■ **Try it**: Of the lines below, copy those that hold the word "portion".

[Records contained in a dataset]
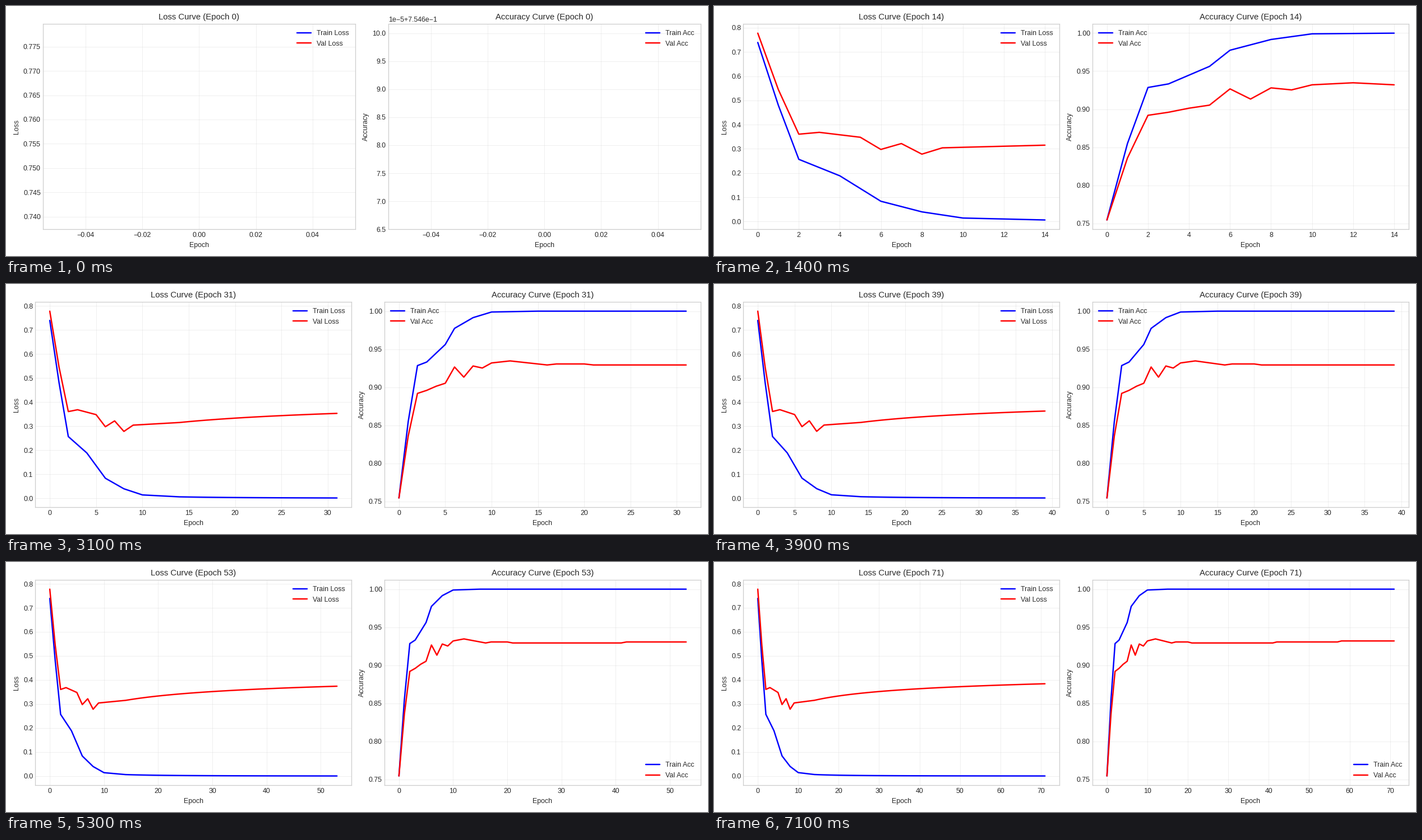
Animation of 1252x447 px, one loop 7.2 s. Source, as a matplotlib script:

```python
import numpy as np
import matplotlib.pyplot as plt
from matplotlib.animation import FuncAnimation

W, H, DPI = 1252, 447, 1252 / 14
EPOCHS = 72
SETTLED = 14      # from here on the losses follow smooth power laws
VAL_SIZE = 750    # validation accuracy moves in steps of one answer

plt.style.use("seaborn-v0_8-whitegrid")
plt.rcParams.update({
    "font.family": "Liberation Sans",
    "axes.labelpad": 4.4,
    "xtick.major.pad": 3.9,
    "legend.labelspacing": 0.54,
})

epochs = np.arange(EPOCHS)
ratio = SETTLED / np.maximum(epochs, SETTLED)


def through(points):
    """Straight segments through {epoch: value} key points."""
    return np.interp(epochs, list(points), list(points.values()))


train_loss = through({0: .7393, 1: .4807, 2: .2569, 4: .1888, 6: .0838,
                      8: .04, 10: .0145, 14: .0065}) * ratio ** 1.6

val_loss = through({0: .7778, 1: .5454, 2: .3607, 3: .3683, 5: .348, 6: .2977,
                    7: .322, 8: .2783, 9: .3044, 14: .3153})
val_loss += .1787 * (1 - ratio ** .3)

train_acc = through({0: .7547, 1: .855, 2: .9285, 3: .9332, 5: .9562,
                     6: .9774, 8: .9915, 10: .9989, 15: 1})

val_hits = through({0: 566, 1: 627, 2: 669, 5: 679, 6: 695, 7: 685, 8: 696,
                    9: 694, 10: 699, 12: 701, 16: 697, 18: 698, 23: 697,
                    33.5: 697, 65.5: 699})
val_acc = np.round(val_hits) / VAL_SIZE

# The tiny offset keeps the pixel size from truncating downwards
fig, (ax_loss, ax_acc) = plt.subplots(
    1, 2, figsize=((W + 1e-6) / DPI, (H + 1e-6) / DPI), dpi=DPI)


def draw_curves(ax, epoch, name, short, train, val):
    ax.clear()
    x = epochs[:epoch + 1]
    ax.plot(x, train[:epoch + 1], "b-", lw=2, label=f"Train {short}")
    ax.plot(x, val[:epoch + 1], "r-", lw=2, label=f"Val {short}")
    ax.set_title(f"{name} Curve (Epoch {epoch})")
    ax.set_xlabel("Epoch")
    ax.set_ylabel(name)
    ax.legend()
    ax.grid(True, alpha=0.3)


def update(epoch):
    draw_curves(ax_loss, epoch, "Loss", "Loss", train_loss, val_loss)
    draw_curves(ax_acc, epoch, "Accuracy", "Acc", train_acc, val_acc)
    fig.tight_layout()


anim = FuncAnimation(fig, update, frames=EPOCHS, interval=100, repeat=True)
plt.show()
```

---

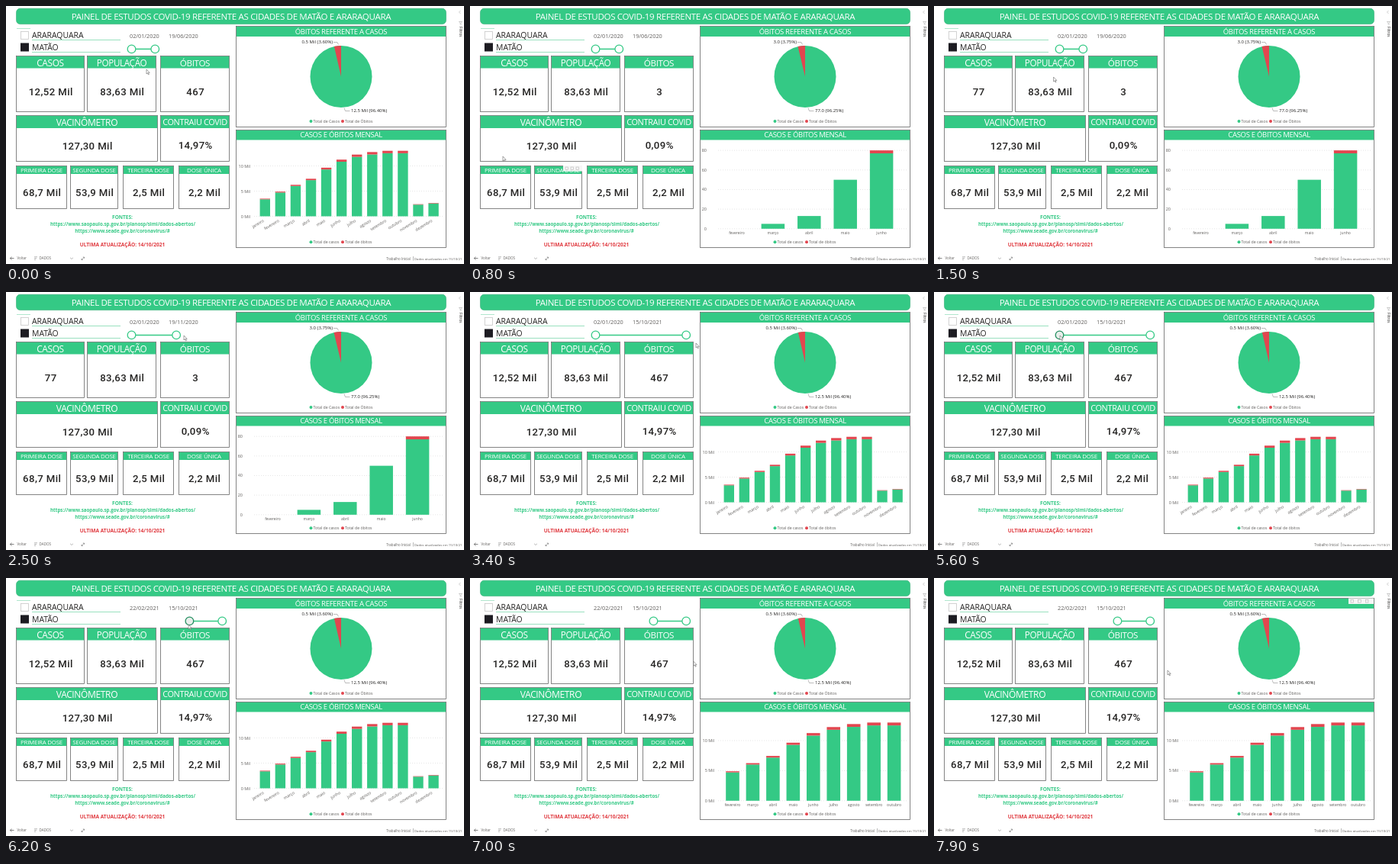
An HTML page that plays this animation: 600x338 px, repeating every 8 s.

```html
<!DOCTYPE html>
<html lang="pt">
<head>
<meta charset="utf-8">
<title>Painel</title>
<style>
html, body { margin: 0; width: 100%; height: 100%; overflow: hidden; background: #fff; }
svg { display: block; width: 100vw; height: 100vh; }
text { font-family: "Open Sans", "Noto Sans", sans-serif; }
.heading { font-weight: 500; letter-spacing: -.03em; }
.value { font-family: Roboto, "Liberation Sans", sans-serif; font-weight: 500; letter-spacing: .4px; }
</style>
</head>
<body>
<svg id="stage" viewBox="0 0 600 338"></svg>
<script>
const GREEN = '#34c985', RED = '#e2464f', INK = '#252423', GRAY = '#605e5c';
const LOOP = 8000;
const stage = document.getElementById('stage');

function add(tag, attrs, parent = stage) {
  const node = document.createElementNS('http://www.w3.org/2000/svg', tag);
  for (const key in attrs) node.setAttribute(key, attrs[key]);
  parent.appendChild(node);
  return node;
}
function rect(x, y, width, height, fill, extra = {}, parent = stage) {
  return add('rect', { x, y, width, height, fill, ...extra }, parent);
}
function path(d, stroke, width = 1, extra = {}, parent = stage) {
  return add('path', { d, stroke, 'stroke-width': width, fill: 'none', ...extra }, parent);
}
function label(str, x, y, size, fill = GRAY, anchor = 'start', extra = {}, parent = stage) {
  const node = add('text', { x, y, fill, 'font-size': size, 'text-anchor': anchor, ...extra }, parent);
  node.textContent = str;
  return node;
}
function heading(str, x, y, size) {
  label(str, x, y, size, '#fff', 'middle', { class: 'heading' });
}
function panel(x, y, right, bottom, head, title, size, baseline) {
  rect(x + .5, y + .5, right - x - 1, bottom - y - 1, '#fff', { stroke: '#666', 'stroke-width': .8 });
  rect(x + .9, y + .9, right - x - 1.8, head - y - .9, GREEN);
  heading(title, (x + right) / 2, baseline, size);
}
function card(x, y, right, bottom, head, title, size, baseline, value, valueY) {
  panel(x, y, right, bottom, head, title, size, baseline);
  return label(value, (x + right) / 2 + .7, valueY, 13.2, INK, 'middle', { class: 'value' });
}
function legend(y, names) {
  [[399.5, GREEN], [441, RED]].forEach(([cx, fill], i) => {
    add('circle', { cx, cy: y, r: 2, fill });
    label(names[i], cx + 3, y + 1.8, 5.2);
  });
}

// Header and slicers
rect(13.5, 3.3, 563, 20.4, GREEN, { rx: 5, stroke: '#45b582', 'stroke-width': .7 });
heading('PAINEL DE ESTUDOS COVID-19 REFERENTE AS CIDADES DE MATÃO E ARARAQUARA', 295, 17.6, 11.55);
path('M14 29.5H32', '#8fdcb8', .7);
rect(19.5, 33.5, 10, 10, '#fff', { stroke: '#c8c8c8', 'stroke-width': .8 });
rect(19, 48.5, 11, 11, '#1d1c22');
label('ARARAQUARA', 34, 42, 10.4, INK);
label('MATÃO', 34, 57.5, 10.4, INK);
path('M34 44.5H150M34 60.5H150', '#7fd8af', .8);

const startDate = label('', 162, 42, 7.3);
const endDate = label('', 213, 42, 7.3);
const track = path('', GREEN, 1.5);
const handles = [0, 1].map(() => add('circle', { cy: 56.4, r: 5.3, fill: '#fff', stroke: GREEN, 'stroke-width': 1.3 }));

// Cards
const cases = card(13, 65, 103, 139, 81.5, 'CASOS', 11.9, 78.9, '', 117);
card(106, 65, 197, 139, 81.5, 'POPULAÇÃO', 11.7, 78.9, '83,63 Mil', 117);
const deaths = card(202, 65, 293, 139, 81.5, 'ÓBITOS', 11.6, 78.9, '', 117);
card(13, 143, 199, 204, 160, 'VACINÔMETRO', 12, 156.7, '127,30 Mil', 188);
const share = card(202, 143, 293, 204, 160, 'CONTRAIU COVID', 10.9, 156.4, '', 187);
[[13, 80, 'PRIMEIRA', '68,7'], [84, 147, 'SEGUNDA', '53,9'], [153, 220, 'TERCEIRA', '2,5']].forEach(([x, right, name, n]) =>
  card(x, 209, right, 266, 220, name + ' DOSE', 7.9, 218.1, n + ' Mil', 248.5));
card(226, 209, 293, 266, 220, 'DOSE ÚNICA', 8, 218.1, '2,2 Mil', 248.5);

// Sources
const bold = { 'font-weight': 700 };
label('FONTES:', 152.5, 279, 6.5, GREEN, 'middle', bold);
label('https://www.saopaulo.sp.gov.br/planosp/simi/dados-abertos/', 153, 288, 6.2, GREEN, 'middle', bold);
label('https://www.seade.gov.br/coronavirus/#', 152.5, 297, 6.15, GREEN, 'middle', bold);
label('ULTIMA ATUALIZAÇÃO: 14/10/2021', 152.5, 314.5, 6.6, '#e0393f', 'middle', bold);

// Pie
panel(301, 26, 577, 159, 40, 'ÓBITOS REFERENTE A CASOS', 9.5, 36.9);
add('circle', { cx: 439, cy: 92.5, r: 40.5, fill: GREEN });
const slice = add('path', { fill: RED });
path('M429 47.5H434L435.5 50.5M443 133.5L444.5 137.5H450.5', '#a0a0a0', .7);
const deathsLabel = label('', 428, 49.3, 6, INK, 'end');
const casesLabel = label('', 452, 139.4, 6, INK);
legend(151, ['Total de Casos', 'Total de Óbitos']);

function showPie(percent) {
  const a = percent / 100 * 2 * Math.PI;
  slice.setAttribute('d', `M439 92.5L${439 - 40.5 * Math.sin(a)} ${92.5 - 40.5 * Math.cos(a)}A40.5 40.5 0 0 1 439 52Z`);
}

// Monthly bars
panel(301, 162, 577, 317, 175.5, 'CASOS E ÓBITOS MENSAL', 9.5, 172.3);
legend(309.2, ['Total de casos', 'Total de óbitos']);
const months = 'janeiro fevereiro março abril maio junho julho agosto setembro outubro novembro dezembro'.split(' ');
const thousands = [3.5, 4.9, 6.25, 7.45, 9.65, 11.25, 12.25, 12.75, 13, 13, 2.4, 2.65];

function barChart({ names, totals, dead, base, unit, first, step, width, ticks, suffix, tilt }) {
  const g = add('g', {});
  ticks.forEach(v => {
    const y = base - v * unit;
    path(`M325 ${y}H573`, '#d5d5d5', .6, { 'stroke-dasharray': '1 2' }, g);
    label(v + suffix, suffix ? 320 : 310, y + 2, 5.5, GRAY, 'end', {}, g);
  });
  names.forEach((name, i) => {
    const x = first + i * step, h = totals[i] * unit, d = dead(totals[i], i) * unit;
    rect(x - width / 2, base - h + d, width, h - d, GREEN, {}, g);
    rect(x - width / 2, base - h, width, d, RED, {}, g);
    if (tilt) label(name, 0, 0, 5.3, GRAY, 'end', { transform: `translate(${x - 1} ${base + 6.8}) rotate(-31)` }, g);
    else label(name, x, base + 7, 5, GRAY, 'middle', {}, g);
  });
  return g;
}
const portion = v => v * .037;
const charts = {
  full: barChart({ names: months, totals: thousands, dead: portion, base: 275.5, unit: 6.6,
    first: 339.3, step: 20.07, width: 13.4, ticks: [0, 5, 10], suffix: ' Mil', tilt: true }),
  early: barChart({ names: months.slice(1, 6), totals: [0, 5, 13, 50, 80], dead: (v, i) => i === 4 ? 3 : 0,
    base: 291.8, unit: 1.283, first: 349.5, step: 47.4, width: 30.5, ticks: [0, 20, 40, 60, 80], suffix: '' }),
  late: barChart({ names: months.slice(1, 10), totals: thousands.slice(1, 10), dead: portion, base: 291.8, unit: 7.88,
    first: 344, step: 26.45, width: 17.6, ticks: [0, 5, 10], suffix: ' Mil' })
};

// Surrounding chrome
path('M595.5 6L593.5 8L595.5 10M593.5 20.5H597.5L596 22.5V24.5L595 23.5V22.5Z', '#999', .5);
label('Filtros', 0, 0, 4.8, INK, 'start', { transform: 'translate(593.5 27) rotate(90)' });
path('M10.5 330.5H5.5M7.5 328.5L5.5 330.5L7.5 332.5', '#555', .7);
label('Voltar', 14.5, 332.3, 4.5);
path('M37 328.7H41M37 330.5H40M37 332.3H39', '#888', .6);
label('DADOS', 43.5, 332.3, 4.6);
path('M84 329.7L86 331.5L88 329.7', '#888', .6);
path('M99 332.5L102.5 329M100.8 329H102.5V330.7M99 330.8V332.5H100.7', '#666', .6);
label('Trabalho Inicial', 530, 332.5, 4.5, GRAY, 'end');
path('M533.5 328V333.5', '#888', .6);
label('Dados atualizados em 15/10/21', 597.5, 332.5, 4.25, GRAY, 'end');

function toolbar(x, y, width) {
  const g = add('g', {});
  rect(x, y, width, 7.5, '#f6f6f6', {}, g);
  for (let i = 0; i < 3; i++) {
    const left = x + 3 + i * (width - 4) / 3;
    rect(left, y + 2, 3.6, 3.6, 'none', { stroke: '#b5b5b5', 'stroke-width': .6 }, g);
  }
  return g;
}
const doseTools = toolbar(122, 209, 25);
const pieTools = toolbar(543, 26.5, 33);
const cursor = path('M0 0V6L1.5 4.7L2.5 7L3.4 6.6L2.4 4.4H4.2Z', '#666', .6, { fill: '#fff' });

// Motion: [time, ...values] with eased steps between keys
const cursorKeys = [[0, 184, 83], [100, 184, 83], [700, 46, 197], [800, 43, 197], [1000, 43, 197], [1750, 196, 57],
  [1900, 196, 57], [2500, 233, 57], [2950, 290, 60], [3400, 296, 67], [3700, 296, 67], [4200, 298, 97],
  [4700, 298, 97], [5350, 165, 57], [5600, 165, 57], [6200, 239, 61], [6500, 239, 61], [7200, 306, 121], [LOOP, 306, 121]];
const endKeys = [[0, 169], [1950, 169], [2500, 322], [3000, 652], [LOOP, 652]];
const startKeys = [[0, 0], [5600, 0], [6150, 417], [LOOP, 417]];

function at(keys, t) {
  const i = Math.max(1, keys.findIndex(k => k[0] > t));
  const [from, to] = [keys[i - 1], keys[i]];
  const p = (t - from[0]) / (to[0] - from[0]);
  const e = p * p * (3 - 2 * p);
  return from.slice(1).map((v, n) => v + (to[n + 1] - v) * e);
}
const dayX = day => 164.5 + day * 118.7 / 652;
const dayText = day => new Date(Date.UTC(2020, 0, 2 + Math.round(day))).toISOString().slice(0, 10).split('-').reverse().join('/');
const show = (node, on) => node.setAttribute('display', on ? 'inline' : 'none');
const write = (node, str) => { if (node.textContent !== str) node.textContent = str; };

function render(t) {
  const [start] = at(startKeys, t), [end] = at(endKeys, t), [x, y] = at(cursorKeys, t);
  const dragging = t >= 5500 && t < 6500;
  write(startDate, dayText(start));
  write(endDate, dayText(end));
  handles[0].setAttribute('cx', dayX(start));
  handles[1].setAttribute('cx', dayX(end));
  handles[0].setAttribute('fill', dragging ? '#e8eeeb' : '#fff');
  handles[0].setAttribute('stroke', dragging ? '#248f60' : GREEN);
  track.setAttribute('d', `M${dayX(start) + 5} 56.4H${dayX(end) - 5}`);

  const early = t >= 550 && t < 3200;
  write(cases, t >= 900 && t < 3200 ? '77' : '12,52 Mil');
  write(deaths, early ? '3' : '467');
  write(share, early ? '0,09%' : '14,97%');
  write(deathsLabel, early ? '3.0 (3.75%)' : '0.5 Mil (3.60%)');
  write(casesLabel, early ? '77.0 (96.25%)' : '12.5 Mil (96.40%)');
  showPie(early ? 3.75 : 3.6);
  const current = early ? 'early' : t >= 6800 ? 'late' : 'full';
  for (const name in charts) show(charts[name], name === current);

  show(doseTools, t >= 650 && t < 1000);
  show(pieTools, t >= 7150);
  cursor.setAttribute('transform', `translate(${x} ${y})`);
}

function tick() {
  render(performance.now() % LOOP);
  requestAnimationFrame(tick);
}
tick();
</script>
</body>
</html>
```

■ **Solution for this task**:
const portion = v => v * .037;
  full: barChart({ names: months, totals: thousands, dead: portion, base: 275.5, unit: 6.6,
  late: barChart({ names: months.slice(1, 10), totals: thousands.slice(1, 10), dead: portion, base: 291.8, unit: 7.88,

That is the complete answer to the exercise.